For years, Suzanne Verge has been trying to educate people about gun violence and urge them to advocate for change. They’re finally listening.

The recent mass shooting at an Orlando gay nightclub has shoved problems surrounding gun safety and gun control into the national discussion, drawing in citizens who may have avoided the issues in the past.

“People are coming out and saying, ‘I can’t stand by anymore — I’ve got to be part of the solution,’” said Verge, the president of the Los Angeles chapter of the Brady Campaign to Prevent Gun Violence. “But we can’t come up with a solution unless we have these tough conversations.”

Verge, a Santa Monica resident, will be featured in a panel discussion about guns following a screening of the documentary “Making a Killing: Guns, Greed and the NRA” at 7 p.m. Tuesday at Santa Monica College. The event, hosted by the local community college’s Public Policy Institute, will be held in Room 165 of the Humanities and Social Sciences building on the main SMC campus.

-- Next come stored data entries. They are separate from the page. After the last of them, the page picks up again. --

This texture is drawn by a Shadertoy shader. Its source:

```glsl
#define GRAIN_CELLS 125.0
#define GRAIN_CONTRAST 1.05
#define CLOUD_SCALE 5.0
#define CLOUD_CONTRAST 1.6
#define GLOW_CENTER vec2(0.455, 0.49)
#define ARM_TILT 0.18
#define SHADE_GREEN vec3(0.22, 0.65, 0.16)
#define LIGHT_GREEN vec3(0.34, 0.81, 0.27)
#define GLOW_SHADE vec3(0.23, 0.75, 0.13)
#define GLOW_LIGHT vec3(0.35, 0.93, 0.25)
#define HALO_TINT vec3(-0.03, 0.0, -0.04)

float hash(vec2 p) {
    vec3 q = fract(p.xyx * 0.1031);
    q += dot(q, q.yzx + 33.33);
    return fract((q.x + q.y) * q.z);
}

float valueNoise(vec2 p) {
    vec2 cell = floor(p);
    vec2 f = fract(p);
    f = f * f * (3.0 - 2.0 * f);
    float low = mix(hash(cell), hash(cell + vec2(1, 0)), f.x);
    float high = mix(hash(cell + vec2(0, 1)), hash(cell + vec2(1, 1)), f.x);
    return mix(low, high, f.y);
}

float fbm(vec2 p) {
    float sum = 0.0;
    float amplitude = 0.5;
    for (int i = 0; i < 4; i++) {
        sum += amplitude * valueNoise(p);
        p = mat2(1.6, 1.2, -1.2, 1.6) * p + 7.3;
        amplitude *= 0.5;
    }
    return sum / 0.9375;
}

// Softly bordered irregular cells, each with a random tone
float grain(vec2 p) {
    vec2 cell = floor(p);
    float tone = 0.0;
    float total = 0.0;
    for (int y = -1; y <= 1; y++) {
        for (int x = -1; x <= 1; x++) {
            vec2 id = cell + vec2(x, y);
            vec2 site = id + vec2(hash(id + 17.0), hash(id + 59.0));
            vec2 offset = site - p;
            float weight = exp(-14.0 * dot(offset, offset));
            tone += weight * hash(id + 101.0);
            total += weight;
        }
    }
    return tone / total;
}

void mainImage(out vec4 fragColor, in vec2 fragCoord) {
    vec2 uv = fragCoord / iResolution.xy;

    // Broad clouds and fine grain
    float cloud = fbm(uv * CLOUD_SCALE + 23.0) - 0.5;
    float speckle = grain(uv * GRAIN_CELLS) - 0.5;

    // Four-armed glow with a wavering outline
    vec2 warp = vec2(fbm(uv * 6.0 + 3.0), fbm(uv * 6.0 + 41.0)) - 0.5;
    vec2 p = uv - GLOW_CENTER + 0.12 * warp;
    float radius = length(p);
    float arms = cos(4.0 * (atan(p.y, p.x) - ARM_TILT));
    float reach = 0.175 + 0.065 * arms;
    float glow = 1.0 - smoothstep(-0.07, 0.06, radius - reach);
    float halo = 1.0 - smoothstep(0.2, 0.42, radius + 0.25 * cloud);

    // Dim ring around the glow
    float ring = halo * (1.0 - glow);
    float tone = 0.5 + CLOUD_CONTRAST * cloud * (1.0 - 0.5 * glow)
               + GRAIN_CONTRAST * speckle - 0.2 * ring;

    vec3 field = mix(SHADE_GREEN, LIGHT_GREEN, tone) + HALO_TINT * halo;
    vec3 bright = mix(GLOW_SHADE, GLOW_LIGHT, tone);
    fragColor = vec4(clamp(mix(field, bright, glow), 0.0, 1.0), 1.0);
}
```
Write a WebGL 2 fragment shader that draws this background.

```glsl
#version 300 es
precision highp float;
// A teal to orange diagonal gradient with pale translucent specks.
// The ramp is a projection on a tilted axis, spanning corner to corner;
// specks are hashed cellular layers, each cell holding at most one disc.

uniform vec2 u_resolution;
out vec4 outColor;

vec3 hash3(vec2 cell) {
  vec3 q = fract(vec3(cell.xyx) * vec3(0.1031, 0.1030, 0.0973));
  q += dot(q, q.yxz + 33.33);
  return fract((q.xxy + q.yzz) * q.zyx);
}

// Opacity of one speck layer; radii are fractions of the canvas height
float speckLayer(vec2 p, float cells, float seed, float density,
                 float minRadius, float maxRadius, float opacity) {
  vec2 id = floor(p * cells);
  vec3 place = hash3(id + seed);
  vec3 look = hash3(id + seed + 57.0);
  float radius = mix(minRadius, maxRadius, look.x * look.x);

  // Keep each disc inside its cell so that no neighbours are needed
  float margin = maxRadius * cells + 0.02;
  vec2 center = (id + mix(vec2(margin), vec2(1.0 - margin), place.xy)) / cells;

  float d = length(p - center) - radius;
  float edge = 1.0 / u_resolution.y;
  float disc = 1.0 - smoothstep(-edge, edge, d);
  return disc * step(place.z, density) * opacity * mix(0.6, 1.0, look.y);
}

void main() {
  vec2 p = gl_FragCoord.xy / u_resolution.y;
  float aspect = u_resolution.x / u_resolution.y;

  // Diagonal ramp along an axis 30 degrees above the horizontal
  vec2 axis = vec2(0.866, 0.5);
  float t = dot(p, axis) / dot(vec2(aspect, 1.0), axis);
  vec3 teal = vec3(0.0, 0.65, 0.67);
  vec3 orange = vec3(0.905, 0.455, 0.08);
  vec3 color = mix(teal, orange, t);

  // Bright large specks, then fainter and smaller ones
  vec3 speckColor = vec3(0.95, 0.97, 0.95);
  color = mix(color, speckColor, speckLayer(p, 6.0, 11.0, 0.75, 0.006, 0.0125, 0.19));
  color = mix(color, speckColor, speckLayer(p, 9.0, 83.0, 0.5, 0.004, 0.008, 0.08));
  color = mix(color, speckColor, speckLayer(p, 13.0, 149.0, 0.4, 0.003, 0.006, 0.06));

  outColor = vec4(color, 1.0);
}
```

The panel will be moderated by institute co-director Richard Tahvildaran-Jesswein and will also include Rep. Ted Lieu and the film’s director, Robert Greenwald.

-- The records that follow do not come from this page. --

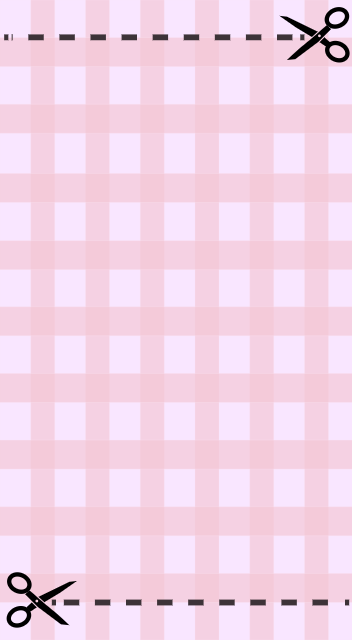
Reproduce this pattern procedurally as a Shadertoy shader.

```glsl
// Pink gingham sheet with a dashed cutting line and open scissors near each end.
// Two translucent band layers make the checks; the scissors are polygon and
// ellipse distances, and the lower set is the upper one mirrored left to right.

const float SHEET_HEIGHT = 768.0; // design units per canvas height, y pointing down

float cover(float d)
{
    return clamp(0.5 - d * iResolution.y / SHEET_HEIGHT, 0.0, 1.0);
}

float box(vec2 p, vec2 halfSize)
{
    vec2 d = abs(p) - halfSize;
    return max(d.x, d.y);
}

// Signed distance to a closed seven-point outline
float outline(vec2 p, vec2 v[7])
{
    float nearest = 1e6, side = 1.0;
    for (int i = 0, j = 6; i < 7; j = i, i++)
    {
        vec2 e = v[j] - v[i], w = p - v[i];
        vec2 b = w - e * clamp(dot(w, e) / dot(e, e), 0.0, 1.0);
        nearest = min(nearest, dot(b, b));
        bvec3 c = bvec3(p.y >= v[i].y, p.y < v[j].y, e.x * w.y > e.y * w.x);
        if (all(c) || all(not(c))) side = -side;
    }
    return side * sqrt(nearest);
}

// Finger ring, stretched along a tilted axis
float ring(vec2 p, float tilt)
{
    float c = cos(tilt), s = sin(tilt);
    p = mat2(c, -s, s, c) * p;
    vec2 r = vec2(12.6, 9.8);
    float k = length(p / r);
    float d = k * (k - 1.0) / max(length(p / (r * r)), 1e-4);
    return abs(d) - 2.6;
}

// Scissors centred on the pivot, blades to the left
float scissors(vec2 p)
{
    float back = outline(p, vec2[7](vec2(-48, -24), vec2(-39, -23), vec2(-1, -4.5),
        vec2(13, 8), vec2(8, 13), vec2(-8, 2), vec2(-28, -10)));
    float front = outline(p, vec2[7](vec2(-39, 29), vec2(-29, 28), vec2(-1, 7),
        vec2(14, -8), vec2(9, -13), vec2(-8, 2), vec2(-25, 16)));
    back = max(back, 1.2 - front); // light gap where the blades cross
    float d = min(front, back);
    d = min(d, ring(p - vec2(21, -21.5), -0.45));
    d = min(d, ring(p - vec2(21.5, 19), 0.45));
    return max(d, 1.6 - length(p)); // pivot hole
}

// Dashes between two short end caps
float cuttingLine(vec2 p, float start)
{
    float x = mod(p.x - 43.25 + 18.65, 37.3) - 18.65;
    float dashes = max(abs(x) - 9.25, max(start + 9.0 - p.x, p.x - 355.0));
    float caps = min(abs(p.x - start - 2.5), abs(p.x - 362.8)) - 2.5;
    return max(min(dashes, caps), abs(p.y - 44.8) - 3.5);
}

// Translucent pink band with a faint pale seam along its edges
vec3 layBand(vec3 base, float d)
{
    vec3 col = mix(base, vec3(0.955, 0.775, 0.83), 0.65 * cover(d));
    return mix(col, vec3(0.98, 0.90, 0.96), 0.3 * cover(abs(d) - 0.5));
}

vec3 gingham(vec2 p)
{
    float column = abs(mod(p.x - 51.3 + 32.85, 65.7) - 32.85) - 14.4;

    // The top rows sit slightly higher, the fourth slightly lower
    float row = floor((p.y - 25.5) / 80.0);
    float centre = 65.5 + 80.0 * row;
    if (row < 2.0) centre -= 3.0;
    if (row == 3.0) centre += 0.7;

    vec3 col = layBand(vec3(0.976, 0.90, 1.0), column);
    return layBand(col, abs(p.y - centre) - 17.4);
}

void mainImage(out vec4 fragColor, in vec2 fragCoord)
{
    vec2 p = fragCoord / iResolution.y * SHEET_HEIGHT;
    p.y = SHEET_HEIGHT - p.y;
    vec3 col = gingham(p);

    // Fold the lower end onto the upper one
    bool lower = p.y > 0.5 * SHEET_HEIGHT;
    vec2 q = lower ? vec2(427.5 - p.x, p.y - 678.2) : p;
    col = mix(col, vec3(0.24, 0.20, 0.22), cover(cuttingLine(q, lower ? 8.5 : 5.0)));
    col = mix(col, vec3(0.0), cover(scissors(q - vec2(383.3, 43.0))));

    fragColor = vec4(col, 1.0);
}
```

According to the League of Women Voters of Santa Monica, the screening and discussion were planned long before the recent spate of gun violence that has fueled debates across the country about public safety and the Second Amendment. The league has expressed its support for Proposition 63, a November ballot measure in California that would ban the possession of large-capacity ammunition magazines.

Gov. Jerry Brown earlier this month signed a package of gun-control bills that were introduced following last year’s attack in San Bernardino.

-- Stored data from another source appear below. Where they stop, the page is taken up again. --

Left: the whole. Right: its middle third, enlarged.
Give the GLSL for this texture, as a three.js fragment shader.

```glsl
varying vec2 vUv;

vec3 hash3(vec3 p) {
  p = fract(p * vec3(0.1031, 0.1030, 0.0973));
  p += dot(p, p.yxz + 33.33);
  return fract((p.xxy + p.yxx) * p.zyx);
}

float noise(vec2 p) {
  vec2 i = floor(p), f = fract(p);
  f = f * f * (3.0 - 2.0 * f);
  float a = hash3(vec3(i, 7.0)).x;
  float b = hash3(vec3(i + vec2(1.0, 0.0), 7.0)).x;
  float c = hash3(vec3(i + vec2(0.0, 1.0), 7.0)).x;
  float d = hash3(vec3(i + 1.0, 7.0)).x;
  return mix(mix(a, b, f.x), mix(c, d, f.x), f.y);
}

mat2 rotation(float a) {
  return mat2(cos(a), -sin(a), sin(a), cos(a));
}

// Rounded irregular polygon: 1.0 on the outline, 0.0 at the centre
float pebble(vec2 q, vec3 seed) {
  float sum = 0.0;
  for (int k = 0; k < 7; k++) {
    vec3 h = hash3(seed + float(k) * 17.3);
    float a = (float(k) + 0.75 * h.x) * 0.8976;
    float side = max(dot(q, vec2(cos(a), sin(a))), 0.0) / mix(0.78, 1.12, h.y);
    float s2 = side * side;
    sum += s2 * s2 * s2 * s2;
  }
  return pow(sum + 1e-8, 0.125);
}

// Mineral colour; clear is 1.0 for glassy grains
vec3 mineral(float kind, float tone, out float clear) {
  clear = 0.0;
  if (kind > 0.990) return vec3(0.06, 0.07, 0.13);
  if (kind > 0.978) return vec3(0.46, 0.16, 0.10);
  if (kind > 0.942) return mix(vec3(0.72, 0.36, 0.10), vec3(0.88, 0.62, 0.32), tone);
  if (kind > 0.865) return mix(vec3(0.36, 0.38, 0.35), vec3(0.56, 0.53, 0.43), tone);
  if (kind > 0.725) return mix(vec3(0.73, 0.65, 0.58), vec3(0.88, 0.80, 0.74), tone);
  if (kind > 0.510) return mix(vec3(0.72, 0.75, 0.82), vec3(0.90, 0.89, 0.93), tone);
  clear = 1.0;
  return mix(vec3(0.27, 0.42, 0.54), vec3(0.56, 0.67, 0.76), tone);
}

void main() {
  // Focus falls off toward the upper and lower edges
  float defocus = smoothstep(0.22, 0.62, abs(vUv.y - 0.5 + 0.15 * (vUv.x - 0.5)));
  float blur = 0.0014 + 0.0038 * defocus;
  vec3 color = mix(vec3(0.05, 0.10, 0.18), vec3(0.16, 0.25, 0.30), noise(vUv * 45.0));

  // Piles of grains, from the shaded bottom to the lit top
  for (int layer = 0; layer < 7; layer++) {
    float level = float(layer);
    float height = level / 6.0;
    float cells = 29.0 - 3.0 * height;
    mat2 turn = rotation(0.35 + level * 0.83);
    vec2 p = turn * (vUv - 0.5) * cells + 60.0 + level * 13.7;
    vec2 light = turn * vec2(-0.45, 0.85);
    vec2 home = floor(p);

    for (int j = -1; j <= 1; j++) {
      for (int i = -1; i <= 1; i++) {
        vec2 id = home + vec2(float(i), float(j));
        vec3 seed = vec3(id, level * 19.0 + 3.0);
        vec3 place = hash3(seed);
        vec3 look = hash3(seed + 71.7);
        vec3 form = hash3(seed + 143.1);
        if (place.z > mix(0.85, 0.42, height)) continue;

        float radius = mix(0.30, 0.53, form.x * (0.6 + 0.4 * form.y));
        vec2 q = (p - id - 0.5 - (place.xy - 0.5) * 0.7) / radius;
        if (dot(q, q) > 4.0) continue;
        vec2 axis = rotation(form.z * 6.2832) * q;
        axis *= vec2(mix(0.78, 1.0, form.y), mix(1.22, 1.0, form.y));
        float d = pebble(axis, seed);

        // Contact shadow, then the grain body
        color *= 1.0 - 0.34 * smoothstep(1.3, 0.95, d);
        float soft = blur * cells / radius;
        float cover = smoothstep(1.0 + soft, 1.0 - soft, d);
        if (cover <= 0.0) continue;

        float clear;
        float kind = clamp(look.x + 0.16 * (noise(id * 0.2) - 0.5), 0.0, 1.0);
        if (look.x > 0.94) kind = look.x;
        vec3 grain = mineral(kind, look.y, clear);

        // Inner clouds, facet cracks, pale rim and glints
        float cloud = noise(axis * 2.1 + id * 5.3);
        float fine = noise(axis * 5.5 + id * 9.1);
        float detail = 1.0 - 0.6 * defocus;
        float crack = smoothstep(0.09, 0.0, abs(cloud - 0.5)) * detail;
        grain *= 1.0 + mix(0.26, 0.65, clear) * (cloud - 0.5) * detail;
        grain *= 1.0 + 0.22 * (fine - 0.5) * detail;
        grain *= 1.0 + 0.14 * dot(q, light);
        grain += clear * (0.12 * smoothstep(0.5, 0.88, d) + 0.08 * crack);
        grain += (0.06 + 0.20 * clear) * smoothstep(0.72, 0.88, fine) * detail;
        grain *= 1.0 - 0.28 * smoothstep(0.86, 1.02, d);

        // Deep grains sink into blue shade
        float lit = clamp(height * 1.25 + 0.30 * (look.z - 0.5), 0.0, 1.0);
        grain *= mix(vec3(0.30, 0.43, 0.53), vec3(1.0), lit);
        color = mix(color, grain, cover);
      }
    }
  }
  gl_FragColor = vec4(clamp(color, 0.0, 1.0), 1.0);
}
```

“When we have these mass shootings, people say, ‘If there was a good guy with a gun, it wouldn’t have happened,’” Verge said. “But in Dallas, there were plenty of good guys with guns.”

Verge, who was referring to the recent shooting deaths of five police officers in Texas, carries a personal tragedy into the cause. Her brother was killed in Santa Monica at the age of 18.

But she believes gun violence is an issue that resonates deeply in Santa Monica, which has seen its share of gun violence over the years, including the 2013 shooting rampage at SMC. Shortly after the recent Orlando massacre, a man in Santa Monica who was reportedly heading to the gay pride parade in West Hollywood was arrested after local police found a large cache of weapons in his car.

“We are not exempt,” Verge said. “Santa Monica doesn’t have a high incidence of gun violence, but people are still very concerned. People are paying attention. People are upset. People are engaged on this issue.”

Verge said she’s optimistic that the state and country can make progress on the issue of gun violence.

“We have so many people calling their House representatives and senators,” she said. “People are realizing they have to make the call and they have to vote on this issue. We need more people. This needs to be a priority.”